== Problem ==
Reproduce every record below, character by character.

(Collection entries)
----------

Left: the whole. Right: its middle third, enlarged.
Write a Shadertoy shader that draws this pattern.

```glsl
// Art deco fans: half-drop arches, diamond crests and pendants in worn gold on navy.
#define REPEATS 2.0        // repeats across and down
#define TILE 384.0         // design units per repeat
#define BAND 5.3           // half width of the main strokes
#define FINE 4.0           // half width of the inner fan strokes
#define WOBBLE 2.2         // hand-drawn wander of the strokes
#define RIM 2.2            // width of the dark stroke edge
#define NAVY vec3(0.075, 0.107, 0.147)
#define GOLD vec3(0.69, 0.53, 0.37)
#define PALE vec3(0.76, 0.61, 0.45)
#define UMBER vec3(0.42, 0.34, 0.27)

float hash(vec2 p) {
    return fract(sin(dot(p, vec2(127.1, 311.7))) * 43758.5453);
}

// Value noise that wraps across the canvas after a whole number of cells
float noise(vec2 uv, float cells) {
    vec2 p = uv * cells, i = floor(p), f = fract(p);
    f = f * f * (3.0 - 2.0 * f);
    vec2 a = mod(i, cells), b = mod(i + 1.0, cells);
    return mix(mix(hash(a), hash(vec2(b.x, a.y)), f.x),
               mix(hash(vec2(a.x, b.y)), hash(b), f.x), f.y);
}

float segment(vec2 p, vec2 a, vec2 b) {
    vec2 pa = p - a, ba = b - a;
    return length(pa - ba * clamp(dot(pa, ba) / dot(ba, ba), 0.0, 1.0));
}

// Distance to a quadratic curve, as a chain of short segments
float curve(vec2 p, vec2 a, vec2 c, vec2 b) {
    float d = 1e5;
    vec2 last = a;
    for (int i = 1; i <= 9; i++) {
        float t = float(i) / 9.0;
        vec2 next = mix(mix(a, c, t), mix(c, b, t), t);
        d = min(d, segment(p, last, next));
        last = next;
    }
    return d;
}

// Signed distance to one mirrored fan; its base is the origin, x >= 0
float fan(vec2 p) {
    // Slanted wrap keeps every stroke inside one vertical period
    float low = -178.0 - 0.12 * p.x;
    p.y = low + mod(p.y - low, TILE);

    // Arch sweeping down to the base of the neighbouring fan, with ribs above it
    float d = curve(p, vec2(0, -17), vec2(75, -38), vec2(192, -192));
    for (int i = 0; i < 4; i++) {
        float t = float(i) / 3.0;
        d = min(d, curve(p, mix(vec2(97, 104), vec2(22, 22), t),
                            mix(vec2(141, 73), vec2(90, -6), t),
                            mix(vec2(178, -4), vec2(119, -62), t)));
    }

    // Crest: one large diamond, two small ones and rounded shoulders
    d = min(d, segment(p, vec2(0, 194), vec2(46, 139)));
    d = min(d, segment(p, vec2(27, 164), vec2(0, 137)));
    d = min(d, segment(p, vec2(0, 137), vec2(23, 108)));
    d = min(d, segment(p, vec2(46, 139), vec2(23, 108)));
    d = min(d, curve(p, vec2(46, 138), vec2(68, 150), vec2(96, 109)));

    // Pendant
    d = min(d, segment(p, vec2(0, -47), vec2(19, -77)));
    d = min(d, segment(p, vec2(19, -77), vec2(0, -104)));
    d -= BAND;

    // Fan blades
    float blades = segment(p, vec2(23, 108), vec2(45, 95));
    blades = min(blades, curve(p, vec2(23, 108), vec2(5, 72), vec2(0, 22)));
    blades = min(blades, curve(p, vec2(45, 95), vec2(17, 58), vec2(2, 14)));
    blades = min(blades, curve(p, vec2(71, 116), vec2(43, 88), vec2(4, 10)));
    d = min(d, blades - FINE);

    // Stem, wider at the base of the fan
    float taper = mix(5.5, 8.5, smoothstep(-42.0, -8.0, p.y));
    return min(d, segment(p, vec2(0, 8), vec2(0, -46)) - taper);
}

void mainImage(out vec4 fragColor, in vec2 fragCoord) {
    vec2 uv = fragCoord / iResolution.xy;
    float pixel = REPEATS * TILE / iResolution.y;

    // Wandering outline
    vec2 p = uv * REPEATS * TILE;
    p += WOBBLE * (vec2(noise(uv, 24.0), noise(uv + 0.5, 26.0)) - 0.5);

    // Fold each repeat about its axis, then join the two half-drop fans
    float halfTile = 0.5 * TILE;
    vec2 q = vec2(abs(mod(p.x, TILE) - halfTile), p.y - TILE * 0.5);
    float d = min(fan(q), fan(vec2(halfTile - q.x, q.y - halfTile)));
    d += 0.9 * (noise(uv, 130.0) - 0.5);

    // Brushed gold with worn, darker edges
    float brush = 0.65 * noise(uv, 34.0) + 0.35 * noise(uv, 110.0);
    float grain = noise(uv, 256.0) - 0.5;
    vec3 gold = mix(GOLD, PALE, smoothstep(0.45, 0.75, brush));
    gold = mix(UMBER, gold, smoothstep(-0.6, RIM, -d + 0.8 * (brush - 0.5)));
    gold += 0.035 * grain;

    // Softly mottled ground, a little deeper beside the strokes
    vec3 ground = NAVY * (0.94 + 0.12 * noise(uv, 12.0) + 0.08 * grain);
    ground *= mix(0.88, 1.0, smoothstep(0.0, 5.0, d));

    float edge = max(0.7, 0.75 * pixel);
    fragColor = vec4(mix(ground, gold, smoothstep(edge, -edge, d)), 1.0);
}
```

----------

== Exercise result ==
Left: the whole. Right: its middle third, enlarged.
Write a Shadertoy shader that draws this pattern.

```glsl
// Art deco fans: half-drop arches, diamond crests and pendants in worn gold on navy.
#define REPEATS 2.0        // repeats across and down
#define TILE 384.0         // design units per repeat
#define BAND 5.3           // half width of the main strokes
#define FINE 4.0           // half width of the inner fan strokes
#define WOBBLE 2.2         // hand-drawn wander of the strokes
#define RIM 2.2            // width of the dark stroke edge
#define NAVY vec3(0.075, 0.107, 0.147)
#define GOLD vec3(0.69, 0.53, 0.37)
#define PALE vec3(0.76, 0.61, 0.45)
#define UMBER vec3(0.42, 0.34, 0.27)

float hash(vec2 p) {
    return fract(sin(dot(p, vec2(127.1, 311.7))) * 43758.5453);
}

// Value noise that wraps across the canvas after a whole number of cells
float noise(vec2 uv, float cells) {
    vec2 p = uv * cells, i = floor(p), f = fract(p);
    f = f * f * (3.0 - 2.0 * f);
    vec2 a = mod(i, cells), b = mod(i + 1.0, cells);
    return mix(mix(hash(a), hash(vec2(b.x, a.y)), f.x),
               mix(hash(vec2(a.x, b.y)), hash(b), f.x), f.y);
}

float segment(vec2 p, vec2 a, vec2 b) {
    vec2 pa = p - a, ba = b - a;
    return length(pa - ba * clamp(dot(pa, ba) / dot(ba, ba), 0.0, 1.0));
}

// Distance to a quadratic curve, as a chain of short segments
float curve(vec2 p, vec2 a, vec2 c, vec2 b) {
    float d = 1e5;
    vec2 last = a;
    for (int i = 1; i <= 9; i++) {
        float t = float(i) / 9.0;
        vec2 next = mix(mix(a, c, t), mix(c, b, t), t);
        d = min(d, segment(p, last, next));
        last = next;
    }
    return d;
}

// Signed distance to one mirrored fan; its base is the origin, x >= 0
float fan(vec2 p) {
    // Slanted wrap keeps every stroke inside one vertical period
    float low = -178.0 - 0.12 * p.x;
    p.y = low + mod(p.y - low, TILE);

    // Arch sweeping down to the base of the neighbouring fan, with ribs above it
    float d = curve(p, vec2(0, -17), vec2(75, -38), vec2(192, -192));
    for (int i = 0; i < 4; i++) {
        float t = float(i) / 3.0;
        d = min(d, curve(p, mix(vec2(97, 104), vec2(22, 22), t),
                            mix(vec2(141, 73), vec2(90, -6), t),
                            mix(vec2(178, -4), vec2(119, -62), t)));
    }

    // Crest: one large diamond, two small ones and rounded shoulders
    d = min(d, segment(p, vec2(0, 194), vec2(46, 139)));
    d = min(d, segment(p, vec2(27, 164), vec2(0, 137)));
    d = min(d, segment(p, vec2(0, 137), vec2(23, 108)));
    d = min(d, segment(p, vec2(46, 139), vec2(23, 108)));
    d = min(d, curve(p, vec2(46, 138), vec2(68, 150), vec2(96, 109)));

    // Pendant
    d = min(d, segment(p, vec2(0, -47), vec2(19, -77)));
    d = min(d, segment(p, vec2(19, -77), vec2(0, -104)));
    d -= BAND;

    // Fan blades
    float blades = segment(p, vec2(23, 108), vec2(45, 95));
    blades = min(blades, curve(p, vec2(23, 108), vec2(5, 72), vec2(0, 22)));
    blades = min(blades, curve(p, vec2(45, 95), vec2(17, 58), vec2(2, 14)));
    blades = min(blades, curve(p, vec2(71, 116), vec2(43, 88), vec2(4, 10)));
    d = min(d, blades - FINE);

    // Stem, wider at the base of the fan
    float taper = mix(5.5, 8.5, smoothstep(-42.0, -8.0, p.y));
    return min(d, segment(p, vec2(0, 8), vec2(0, -46)) - taper);
}

void mainImage(out vec4 fragColor, in vec2 fragCoord) {
    vec2 uv = fragCoord / iResolution.xy;
    float pixel = REPEATS * TILE / iResolution.y;

    // Wandering outline
    vec2 p = uv * REPEATS * TILE;
    p += WOBBLE * (vec2(noise(uv, 24.0), noise(uv + 0.5, 26.0)) - 0.5);

    // Fold each repeat about its axis, then join the two half-drop fans
    float halfTile = 0.5 * TILE;
    vec2 q = vec2(abs(mod(p.x, TILE) - halfTile), p.y - TILE * 0.5);
    float d = min(fan(q), fan(vec2(halfTile - q.x, q.y - halfTile)));
    d += 0.9 * (noise(uv, 130.0) - 0.5);

    // Brushed gold with worn, darker edges
    float brush = 0.65 * noise(uv, 34.0) + 0.35 * noise(uv, 110.0);
    float grain = noise(uv, 256.0) - 0.5;
    vec3 gold = mix(GOLD, PALE, smoothstep(0.45, 0.75, brush));
    gold = mix(UMBER, gold, smoothstep(-0.6, RIM, -d + 0.8 * (brush - 0.5)));
    gold += 0.035 * grain;

    // Softly mottled ground, a little deeper beside the strokes
    vec3 ground = NAVY * (0.94 + 0.12 * noise(uv, 12.0) + 0.08 * grain);
    ground *= mix(0.88, 1.0, smoothstep(0.0, 5.0, d));

    float edge = max(0.7, 0.75 * pixel);
    fragColor = vec4(mix(ground, gold, smoothstep(edge, -edge, d)), 1.0);
}
```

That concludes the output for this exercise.